Problem to work on:
Work through the entries below and show every line in which "people" is found.

--- Dataset content ---

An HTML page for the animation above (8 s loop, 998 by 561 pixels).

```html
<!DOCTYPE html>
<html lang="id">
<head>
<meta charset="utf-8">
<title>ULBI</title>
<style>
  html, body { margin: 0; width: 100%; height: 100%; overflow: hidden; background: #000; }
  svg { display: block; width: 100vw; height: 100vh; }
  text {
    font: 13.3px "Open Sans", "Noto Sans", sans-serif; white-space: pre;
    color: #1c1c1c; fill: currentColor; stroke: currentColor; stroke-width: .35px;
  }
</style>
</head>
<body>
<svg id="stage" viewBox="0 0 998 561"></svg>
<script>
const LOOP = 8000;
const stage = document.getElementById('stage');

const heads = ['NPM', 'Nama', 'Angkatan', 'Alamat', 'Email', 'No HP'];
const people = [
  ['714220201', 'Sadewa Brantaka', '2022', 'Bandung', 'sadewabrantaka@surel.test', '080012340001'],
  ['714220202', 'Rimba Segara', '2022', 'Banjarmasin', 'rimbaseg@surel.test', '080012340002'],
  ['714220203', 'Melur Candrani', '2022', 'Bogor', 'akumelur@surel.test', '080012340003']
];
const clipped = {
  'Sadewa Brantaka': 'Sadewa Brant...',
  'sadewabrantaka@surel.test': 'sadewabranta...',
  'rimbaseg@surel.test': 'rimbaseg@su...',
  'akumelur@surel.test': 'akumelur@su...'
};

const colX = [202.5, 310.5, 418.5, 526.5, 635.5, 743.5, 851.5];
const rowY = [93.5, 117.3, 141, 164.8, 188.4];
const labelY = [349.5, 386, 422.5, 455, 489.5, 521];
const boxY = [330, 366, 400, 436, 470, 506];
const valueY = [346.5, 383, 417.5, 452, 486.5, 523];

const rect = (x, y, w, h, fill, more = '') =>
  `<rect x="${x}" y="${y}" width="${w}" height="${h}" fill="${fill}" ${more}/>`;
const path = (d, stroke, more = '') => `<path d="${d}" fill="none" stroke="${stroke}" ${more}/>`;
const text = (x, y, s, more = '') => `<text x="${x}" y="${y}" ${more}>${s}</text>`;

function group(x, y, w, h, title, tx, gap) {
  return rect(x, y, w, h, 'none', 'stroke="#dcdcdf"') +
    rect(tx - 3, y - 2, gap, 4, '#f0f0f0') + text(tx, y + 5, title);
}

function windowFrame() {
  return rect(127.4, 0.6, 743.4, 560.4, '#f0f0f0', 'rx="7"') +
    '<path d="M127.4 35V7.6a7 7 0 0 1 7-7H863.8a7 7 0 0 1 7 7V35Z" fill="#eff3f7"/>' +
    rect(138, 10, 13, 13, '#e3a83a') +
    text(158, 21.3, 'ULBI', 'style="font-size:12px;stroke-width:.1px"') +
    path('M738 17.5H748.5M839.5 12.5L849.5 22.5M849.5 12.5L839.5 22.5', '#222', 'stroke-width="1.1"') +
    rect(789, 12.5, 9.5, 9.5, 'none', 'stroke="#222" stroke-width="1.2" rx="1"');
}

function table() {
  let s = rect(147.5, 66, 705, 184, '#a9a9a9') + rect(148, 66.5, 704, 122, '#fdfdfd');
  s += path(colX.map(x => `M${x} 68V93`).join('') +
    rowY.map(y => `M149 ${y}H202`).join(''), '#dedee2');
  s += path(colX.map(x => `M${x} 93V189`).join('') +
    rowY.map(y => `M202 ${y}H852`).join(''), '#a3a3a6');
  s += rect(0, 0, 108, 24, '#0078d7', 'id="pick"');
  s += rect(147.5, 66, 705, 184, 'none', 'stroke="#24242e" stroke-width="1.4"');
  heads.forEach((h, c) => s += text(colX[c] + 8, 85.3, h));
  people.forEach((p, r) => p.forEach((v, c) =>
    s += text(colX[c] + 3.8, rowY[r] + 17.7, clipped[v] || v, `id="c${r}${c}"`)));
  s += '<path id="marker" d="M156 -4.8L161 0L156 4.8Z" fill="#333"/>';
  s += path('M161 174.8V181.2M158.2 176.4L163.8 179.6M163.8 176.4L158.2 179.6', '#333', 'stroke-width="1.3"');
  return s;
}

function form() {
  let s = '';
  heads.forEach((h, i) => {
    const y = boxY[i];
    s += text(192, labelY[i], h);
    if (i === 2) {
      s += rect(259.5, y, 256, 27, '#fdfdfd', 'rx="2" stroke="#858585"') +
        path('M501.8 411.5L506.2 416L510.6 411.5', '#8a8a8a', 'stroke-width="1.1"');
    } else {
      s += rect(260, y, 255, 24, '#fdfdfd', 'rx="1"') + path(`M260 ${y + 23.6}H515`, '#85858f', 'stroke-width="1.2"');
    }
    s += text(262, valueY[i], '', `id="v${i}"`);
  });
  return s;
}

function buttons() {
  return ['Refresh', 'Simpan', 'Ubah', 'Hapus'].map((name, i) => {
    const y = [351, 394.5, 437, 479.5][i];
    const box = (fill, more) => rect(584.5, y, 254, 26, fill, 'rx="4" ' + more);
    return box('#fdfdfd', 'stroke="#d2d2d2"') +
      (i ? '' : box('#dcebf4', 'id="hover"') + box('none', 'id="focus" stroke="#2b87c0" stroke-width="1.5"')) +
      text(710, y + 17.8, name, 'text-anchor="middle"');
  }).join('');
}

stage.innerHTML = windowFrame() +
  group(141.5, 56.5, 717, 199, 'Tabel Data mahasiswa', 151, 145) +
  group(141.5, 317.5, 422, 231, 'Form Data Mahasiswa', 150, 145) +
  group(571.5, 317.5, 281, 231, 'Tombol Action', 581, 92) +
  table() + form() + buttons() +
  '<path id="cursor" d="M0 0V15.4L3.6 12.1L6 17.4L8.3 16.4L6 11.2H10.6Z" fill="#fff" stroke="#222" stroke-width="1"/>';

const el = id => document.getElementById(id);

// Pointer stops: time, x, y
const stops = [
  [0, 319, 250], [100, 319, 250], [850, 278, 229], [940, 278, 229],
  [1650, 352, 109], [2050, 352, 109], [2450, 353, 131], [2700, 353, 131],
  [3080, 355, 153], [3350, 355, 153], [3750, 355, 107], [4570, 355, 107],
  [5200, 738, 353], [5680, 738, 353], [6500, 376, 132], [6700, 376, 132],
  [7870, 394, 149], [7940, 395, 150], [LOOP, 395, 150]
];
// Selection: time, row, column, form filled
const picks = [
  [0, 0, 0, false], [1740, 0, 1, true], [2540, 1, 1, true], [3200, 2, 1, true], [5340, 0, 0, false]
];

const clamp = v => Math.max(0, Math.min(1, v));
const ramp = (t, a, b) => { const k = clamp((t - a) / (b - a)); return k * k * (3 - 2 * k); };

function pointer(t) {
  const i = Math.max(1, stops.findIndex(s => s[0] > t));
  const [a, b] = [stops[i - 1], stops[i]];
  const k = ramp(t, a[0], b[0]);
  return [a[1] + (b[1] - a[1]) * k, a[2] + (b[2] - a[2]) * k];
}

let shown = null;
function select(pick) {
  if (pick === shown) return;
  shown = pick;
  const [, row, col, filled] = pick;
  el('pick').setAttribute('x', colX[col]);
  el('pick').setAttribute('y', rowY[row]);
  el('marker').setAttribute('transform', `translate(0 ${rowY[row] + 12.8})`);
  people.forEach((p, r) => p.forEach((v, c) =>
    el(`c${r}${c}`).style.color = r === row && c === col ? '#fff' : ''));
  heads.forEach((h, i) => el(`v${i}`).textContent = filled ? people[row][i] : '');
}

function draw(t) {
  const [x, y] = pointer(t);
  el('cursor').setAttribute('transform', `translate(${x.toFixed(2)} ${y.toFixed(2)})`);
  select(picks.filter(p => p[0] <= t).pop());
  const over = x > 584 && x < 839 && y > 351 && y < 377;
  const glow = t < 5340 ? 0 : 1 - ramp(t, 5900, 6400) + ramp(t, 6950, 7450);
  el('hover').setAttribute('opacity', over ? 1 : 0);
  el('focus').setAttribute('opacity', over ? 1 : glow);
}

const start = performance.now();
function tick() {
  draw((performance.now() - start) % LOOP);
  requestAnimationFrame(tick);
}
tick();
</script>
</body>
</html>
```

---

Exercise output:
const people = [
  people.forEach((p, r) => p.forEach((v, c) =>
  people.forEach((p, r) => p.forEach((v, c) =>
  heads.forEach((h, i) => el(`v${i}`).textContent = filled ? people[row][i] : '');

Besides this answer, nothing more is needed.